The Travels of Tricia Jean
Southern Mexico
(May, 2005)

Click on the photos to see full sized views of them.

Underway crossing the Gulf of Tehuanapec, an area renown for sudden high winds and waves that can blow small boats a hundred or more miles off shore.  Fortunately for us, other than a couple of squalls which only lasted a few hours each, we encountered no extreme weather during the crossing.

At times the cockpit gets cluttered during a passage.

Fields of agave plant (from which mescal is made) cling to the sides of the hills.  This photo was taken out of a bus window as we traveled from the coastal town of Huatulco to the inland city of Oaxaca.

A couple of men working on a roof.  It is surprising to see ox driven carts in common use in this area, even in the 21st century.

The atrium of our hotel in Oaxaca.

A view of the grounds of the church/monastary that holds a museum.

Dan examining some of the contents of the church's library, some volumes of which dated back to the 1500's.

Another view of the architectural splendor of the church complex.

This view shows the main entrance of the church, still in use today.  On the day we visited a funeral mass was taking place.

Not far away from Oaxaca was the ancient Tepotec/Mixtec site of Monte Alban.  To create this wonder of the pre European America, they first leveled off the entire top of a mountain, then built temples and other structures on top of it.  Here is a large ball court.

This view gives a sense of how large the site was and thus how much work had to be done in order to level off the top of the mountain.

Another overview of Monte Alban.  This one shows the leveling of the mountain even better than the last.

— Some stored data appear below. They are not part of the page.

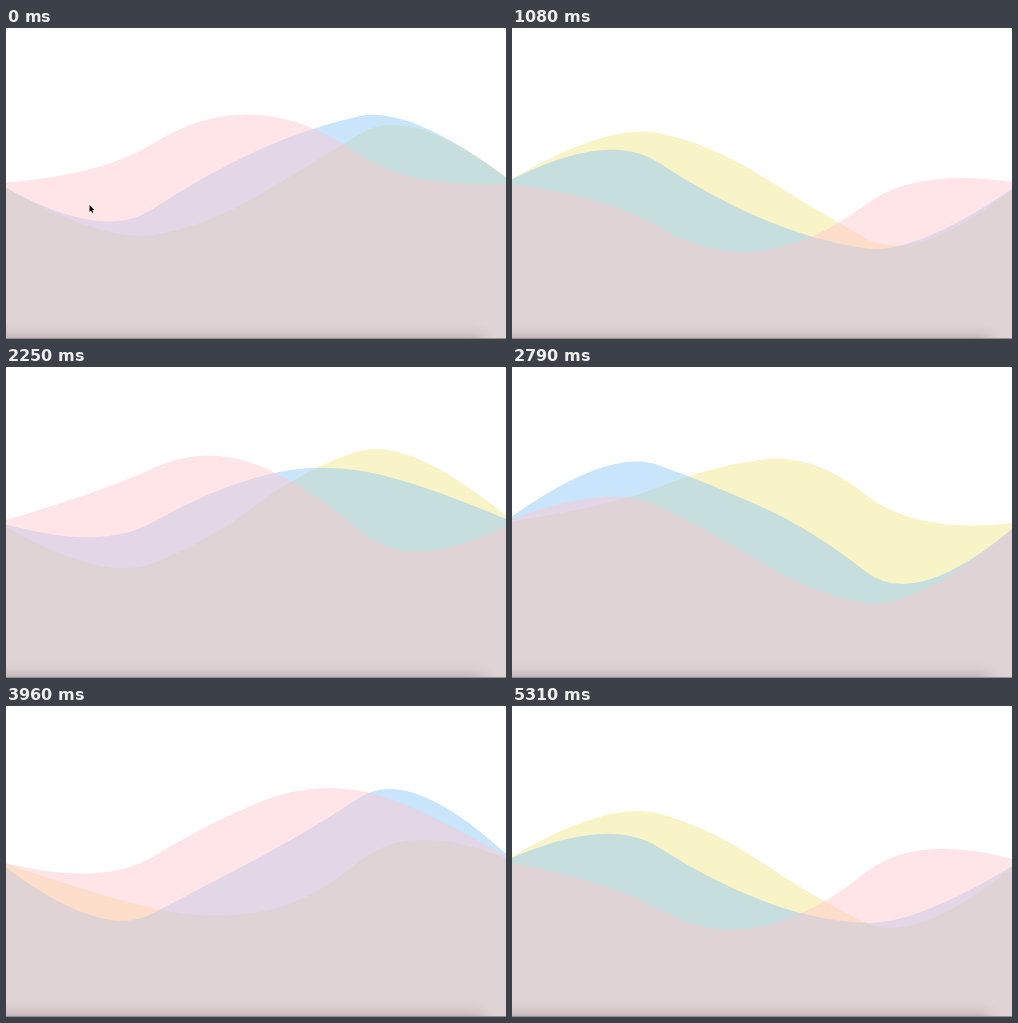
These frames come from a looping animation (500 px wide and 311 px high, 5340 ms). An HTML page with a canvas:

```html
<!DOCTYPE html>
<html lang="en">
<head>
<meta charset="utf-8">
<title>Waves</title>
<style>
  html, body { margin: 0; width: 100%; height: 100%; overflow: hidden; background: #fff; }
  canvas { display: block; width: 500px; height: 311px; }
</style>
</head>
<body>
<canvas id="stage" width="500" height="311"></canvas>
<script>
const W = 500, H = 311;
const LOOP = 5340, TICK = 30;
const BASE = 155.3;           // rest height of every wave
const LEFT = -8, STEP = 103.2; // first anchor and spacing
const SPEED = 0.003;          // radians per ms
const LAG = 1.02;             // phase between neighbouring points

// painted back to front
const waves = [
  { color: "rgba(242,231,131,.45)", phase: 1.894, amps: [62, 59, 91, 87] },
  { color: "rgba(135,197,248,.45)", phase: 0.89, amps: [80, 50, 60, 98] },
  { color: "rgba(255,195,204,.45)", phase: -0.105, amps: [52, 78, 80, 106] }
];

const ctx = document.getElementById("stage").getContext("2d");

function drawWave(wave, t) {
  const pts = wave.amps.map((amp, i) => ({
    x: LEFT + STEP * (i + 1),
    y: BASE - amp * Math.cos(SPEED * t - wave.phase - (1.5 - i) * LAG)
  }));
  const right = LEFT + STEP * 5;

  ctx.beginPath();
  ctx.moveTo(LEFT, BASE);
  pts.forEach((p, i) => {
    const next = pts[i + 1];
    if (next) ctx.quadraticCurveTo(p.x, p.y, (p.x + next.x) / 2, (p.y + next.y) / 2);
    else ctx.quadraticCurveTo(p.x, p.y, right, BASE);
  });
  ctx.lineTo(right, H + 5);
  ctx.lineTo(LEFT, H + 5);
  ctx.closePath();
  ctx.fillStyle = wave.color;
  ctx.fill();
}

function drawEdge() {
  ctx.save();
  ctx.shadowColor = "rgba(0,0,0,.3)";
  ctx.shadowBlur = 15;
  ctx.fillStyle = "#968f8e";
  ctx.fillRect(-60, H, 537, 40);
  ctx.restore();
  ctx.fillStyle = "#968f8e";
  ctx.fillRect(0, H - 1, W, 1);
}

function drawPointer(x, y) {
  const shape = [[0, 0], [0, 7], [1.6, 5.6], [2.7, 8], [3.8, 7.5], [2.8, 5.1], [4.9, 5]];
  ctx.beginPath();
  shape.forEach(([dx, dy]) => ctx.lineTo(x + dx, y + dy));
  ctx.closePath();
  ctx.lineWidth = 1;
  ctx.strokeStyle = "#fff";
  ctx.stroke();
  ctx.fillStyle = "#000";
  ctx.fill();
}

function draw(ms) {
  const now = ms % LOOP;
  let t = Math.floor(now / TICK) * TICK;
  if (t > 210 && t < 420) t = 210; // short hitch
  ctx.fillStyle = "#fff";
  ctx.fillRect(0, 0, W, H);
  waves.forEach(w => drawWave(w, t));
  drawEdge();
  if (now < 420) drawPointer(83.5, 177);
}

const start = performance.now();
function frame() {
  draw(performance.now() - start);
  requestAnimationFrame(frame);
}
frame();
</script>
</body>
</html>
```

In a nearby town, we visited the shop of this local artisan who makes fantastic animal carvings, brightly painted.  In this photo she is signing one of her pieces for us.  The lizard now lives on one of the bulkheads of Tricia Jean.

Back at Huatulco, we sometimes had to make room for some larger boats.  This cruise ship dock was right next to the area available for anchoring

Looking in the other direction, there was a grim reminder that the holding in the anchorage at Huatulco was not the best.  This was taken from the deck of Tricia Jean at anchor in Huatulco.

There were numerous coves and small bays near Huatulco where we could get away from the hustle and bustle of the town and tourists.  In this cove, every morning, four horses would appear from somewhere to play in the surf for awhile before disappearing back into the brush.

Eventually, a good weather window arrived for crossing the Gulf of Tehuanapec and we were on the move again.  This photo, taken by Frank of Windsong, was taken off of the coast of Guatemala. We had met up with them to transfer some diesel to them (they had just about run out).